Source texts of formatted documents
· · · · ·

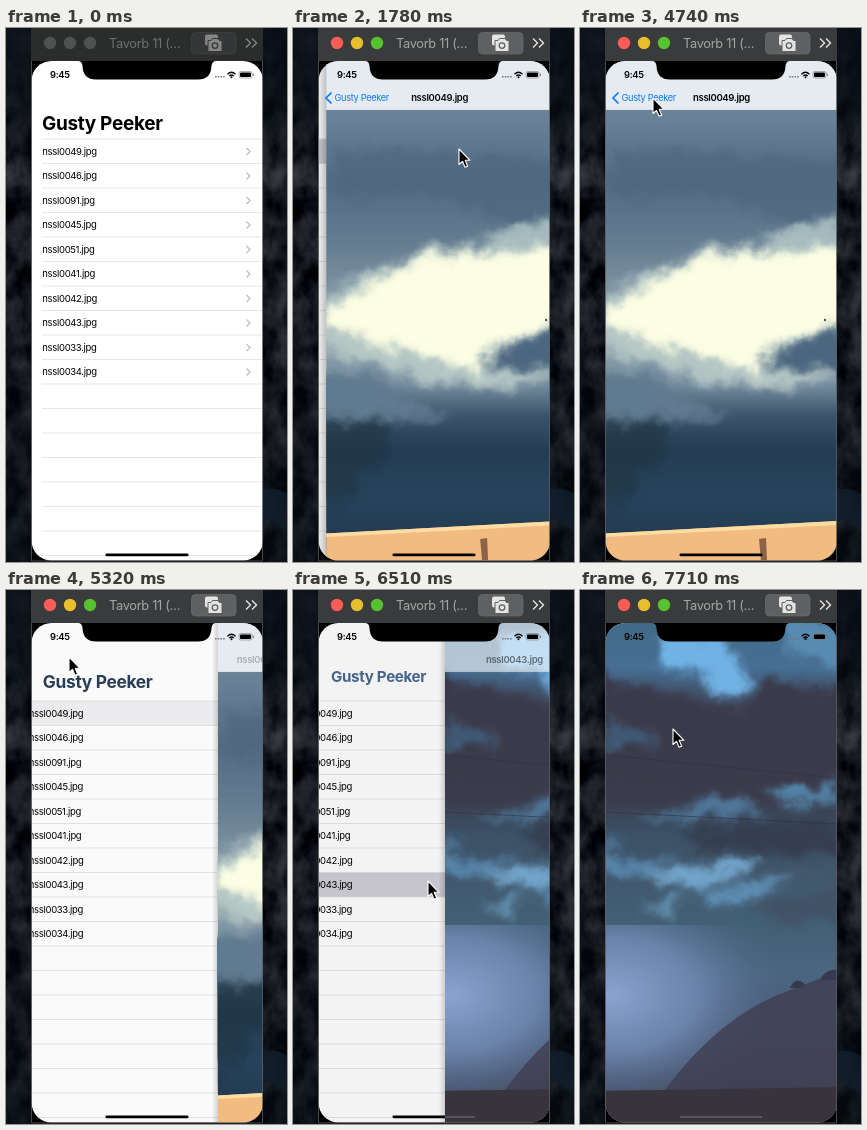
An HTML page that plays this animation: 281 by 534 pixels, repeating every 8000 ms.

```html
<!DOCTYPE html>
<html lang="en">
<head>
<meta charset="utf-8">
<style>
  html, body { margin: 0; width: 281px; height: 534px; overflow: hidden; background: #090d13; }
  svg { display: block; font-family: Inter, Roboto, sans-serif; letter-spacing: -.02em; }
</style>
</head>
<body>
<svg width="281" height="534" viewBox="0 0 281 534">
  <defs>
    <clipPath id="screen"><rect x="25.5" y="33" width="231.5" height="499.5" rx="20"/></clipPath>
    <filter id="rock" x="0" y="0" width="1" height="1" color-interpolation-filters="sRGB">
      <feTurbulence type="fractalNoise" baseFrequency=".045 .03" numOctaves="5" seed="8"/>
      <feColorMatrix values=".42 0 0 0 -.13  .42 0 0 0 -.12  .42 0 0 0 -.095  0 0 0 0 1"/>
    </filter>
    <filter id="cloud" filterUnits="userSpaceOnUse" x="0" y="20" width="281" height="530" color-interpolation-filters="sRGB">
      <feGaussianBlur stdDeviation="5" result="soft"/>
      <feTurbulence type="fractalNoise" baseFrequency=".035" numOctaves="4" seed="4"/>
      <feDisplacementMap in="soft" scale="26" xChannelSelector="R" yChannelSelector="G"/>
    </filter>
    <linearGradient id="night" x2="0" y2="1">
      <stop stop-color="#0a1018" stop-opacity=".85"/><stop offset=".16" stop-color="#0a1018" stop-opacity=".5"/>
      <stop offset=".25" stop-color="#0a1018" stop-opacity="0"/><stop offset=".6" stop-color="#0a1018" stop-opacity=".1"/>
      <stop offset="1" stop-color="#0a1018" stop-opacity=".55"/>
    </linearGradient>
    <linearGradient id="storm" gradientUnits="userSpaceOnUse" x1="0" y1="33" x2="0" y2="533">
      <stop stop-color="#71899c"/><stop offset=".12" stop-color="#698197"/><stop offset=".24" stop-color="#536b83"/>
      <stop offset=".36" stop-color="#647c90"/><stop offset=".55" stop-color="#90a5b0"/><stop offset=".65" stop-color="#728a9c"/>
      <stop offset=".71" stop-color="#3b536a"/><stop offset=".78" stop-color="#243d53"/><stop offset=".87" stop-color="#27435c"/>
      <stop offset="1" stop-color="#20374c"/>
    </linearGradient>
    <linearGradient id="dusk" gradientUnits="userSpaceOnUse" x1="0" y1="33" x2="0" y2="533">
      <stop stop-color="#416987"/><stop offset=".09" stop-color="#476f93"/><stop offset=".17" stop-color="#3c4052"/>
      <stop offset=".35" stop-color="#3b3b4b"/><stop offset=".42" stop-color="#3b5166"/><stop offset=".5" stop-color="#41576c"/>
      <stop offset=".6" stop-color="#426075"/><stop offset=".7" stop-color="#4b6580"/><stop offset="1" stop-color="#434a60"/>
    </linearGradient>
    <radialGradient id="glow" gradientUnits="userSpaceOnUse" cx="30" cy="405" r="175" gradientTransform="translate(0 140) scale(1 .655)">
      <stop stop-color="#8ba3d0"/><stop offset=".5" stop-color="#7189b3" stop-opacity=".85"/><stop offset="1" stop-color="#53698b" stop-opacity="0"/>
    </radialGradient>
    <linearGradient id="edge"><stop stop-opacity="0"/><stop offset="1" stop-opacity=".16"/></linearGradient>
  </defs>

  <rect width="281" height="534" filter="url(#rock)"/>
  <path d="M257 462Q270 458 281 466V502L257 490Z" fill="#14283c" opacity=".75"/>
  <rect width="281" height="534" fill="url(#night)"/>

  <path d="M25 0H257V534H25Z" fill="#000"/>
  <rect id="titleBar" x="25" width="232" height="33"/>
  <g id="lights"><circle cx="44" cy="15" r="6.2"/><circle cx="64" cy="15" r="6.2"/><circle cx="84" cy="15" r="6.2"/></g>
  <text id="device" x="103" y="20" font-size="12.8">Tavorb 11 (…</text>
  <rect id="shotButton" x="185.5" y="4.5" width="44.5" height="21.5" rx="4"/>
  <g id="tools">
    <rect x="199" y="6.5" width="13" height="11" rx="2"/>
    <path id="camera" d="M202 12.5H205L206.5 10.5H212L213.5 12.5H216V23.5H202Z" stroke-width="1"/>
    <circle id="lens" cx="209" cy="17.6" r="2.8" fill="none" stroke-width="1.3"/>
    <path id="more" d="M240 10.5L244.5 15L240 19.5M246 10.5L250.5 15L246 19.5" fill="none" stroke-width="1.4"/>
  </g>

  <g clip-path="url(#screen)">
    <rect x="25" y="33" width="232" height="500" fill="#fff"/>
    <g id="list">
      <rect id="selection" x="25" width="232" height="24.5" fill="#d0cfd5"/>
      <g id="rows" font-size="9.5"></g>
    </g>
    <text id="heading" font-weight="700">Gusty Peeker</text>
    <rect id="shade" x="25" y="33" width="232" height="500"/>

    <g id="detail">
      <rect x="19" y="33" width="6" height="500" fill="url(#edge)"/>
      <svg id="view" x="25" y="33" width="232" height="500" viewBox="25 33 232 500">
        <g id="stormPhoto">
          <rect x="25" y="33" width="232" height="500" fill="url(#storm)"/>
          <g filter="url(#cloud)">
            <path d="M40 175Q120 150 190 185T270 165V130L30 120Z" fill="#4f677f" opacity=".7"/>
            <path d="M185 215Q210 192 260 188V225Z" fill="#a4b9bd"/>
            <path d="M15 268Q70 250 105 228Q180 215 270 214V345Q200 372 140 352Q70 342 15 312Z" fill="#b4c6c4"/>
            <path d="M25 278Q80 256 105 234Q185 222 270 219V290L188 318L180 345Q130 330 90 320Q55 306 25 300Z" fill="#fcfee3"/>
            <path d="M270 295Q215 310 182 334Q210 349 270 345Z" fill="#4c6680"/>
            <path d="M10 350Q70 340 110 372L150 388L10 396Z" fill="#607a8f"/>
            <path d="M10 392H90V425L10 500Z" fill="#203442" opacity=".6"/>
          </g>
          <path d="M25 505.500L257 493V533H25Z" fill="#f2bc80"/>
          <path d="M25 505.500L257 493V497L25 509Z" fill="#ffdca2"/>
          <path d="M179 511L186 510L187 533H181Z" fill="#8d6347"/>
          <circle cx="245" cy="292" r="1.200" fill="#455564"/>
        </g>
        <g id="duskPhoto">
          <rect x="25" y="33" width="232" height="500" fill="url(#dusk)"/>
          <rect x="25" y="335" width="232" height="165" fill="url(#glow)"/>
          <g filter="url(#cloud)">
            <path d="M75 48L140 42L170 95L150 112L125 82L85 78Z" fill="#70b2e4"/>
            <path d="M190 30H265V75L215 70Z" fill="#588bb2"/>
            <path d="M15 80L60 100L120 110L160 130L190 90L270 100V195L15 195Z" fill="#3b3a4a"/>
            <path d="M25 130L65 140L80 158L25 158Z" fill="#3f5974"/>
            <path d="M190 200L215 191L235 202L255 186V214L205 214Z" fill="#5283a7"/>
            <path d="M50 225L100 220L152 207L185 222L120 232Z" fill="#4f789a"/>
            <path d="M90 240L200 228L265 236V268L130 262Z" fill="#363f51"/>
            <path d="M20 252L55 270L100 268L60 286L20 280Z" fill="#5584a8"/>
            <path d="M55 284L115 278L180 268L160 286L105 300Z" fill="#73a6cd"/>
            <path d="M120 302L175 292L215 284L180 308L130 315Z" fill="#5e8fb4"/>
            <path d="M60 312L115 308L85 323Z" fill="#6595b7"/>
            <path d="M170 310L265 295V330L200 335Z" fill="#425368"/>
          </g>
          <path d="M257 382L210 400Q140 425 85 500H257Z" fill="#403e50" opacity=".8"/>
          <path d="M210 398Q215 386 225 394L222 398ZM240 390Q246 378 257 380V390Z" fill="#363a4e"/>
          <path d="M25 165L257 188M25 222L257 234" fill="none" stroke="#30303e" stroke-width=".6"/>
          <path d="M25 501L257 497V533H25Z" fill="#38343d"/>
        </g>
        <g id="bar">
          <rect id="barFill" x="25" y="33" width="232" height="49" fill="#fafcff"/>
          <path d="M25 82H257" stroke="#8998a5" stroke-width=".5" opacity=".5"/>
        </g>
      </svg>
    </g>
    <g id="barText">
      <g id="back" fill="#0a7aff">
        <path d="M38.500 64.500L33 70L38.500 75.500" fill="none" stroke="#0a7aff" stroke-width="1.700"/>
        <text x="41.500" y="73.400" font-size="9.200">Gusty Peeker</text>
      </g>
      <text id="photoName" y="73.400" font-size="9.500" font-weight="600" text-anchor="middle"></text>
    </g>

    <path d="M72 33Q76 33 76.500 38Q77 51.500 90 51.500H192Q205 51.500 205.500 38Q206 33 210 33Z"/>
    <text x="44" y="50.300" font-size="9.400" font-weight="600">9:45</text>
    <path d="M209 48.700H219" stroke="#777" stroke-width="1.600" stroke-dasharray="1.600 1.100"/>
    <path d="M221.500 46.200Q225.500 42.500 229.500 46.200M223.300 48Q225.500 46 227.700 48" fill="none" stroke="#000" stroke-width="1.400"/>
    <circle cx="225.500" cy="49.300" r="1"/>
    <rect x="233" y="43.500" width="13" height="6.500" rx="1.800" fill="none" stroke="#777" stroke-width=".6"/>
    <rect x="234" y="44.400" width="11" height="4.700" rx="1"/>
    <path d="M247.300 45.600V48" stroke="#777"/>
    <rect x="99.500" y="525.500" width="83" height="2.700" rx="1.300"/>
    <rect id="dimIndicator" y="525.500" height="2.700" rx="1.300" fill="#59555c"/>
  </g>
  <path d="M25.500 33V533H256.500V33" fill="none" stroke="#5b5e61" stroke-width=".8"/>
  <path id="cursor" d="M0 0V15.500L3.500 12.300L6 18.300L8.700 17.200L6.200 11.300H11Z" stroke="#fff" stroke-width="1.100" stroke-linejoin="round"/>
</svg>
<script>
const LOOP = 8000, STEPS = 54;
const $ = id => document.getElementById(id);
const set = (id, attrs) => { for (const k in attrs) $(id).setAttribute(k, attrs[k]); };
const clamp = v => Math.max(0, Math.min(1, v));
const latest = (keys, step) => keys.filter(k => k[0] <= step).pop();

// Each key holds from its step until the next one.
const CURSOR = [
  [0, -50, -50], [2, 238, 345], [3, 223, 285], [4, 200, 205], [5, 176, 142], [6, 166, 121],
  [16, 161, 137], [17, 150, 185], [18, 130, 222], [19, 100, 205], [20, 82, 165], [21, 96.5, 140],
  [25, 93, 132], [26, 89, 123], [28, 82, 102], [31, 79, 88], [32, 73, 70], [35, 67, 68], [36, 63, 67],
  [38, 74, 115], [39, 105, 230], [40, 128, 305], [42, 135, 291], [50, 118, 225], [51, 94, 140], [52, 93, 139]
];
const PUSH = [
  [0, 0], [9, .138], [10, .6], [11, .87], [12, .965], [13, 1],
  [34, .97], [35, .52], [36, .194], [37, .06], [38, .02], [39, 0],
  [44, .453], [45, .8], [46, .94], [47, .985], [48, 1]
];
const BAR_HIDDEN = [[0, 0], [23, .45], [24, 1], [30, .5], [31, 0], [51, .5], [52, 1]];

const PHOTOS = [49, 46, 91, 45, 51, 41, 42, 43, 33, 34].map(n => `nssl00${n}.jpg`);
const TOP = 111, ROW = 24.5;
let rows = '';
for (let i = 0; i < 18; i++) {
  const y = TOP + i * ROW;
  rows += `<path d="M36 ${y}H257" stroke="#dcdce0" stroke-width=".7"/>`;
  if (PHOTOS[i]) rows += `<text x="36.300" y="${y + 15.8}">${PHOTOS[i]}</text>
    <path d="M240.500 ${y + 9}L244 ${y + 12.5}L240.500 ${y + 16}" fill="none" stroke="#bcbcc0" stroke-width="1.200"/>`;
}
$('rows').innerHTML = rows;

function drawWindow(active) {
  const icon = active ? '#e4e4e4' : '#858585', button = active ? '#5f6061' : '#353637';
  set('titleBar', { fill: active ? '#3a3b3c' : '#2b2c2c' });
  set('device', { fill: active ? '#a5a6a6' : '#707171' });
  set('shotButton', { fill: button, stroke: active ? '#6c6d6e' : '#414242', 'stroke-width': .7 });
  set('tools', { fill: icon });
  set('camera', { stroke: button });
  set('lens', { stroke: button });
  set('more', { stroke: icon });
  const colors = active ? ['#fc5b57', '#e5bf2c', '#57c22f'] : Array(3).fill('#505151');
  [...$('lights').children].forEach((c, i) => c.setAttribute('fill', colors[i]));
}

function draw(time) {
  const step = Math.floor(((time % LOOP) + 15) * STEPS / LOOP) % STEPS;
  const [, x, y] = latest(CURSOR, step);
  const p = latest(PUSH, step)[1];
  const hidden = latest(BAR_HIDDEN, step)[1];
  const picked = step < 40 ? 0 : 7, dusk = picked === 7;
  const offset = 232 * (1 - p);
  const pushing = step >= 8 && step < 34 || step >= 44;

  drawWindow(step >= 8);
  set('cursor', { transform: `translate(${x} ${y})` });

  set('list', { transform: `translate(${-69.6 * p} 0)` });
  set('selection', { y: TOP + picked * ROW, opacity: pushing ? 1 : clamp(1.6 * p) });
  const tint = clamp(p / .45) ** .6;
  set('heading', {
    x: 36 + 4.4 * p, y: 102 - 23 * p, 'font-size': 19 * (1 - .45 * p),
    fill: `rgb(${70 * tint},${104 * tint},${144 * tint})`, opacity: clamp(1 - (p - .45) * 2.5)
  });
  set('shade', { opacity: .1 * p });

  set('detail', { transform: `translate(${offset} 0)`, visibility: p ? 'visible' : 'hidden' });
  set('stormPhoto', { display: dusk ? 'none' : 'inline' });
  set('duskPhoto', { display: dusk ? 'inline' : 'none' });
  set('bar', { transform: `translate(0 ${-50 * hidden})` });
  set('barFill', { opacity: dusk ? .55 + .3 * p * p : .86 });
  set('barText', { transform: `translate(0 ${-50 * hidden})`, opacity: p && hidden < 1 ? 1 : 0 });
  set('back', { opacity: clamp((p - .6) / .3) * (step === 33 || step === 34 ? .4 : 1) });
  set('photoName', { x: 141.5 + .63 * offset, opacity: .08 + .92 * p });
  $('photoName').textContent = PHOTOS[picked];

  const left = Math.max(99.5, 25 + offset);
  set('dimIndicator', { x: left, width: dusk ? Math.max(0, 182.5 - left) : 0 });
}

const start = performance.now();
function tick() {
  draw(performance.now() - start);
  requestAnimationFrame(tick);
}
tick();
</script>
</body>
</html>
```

· · · · ·

§ Exercise goal: The answer must be every line of the data that holds the word "clamp".

§ Exercise response:
const clamp = v => Math.max(0, Math.min(1, v));
  set('selection', { y: TOP + picked * ROW, opacity: pushing ? 1 : clamp(1.6 * p) });
  const tint = clamp(p / .45) ** .6;
    fill: `rgb(${70 * tint},${104 * tint},${144 * tint})`, opacity: clamp(1 - (p - .45) * 2.5)
  set('back', { opacity: clamp((p - .6) / .3) * (step === 33 || step === 34 ? .4 : 1) });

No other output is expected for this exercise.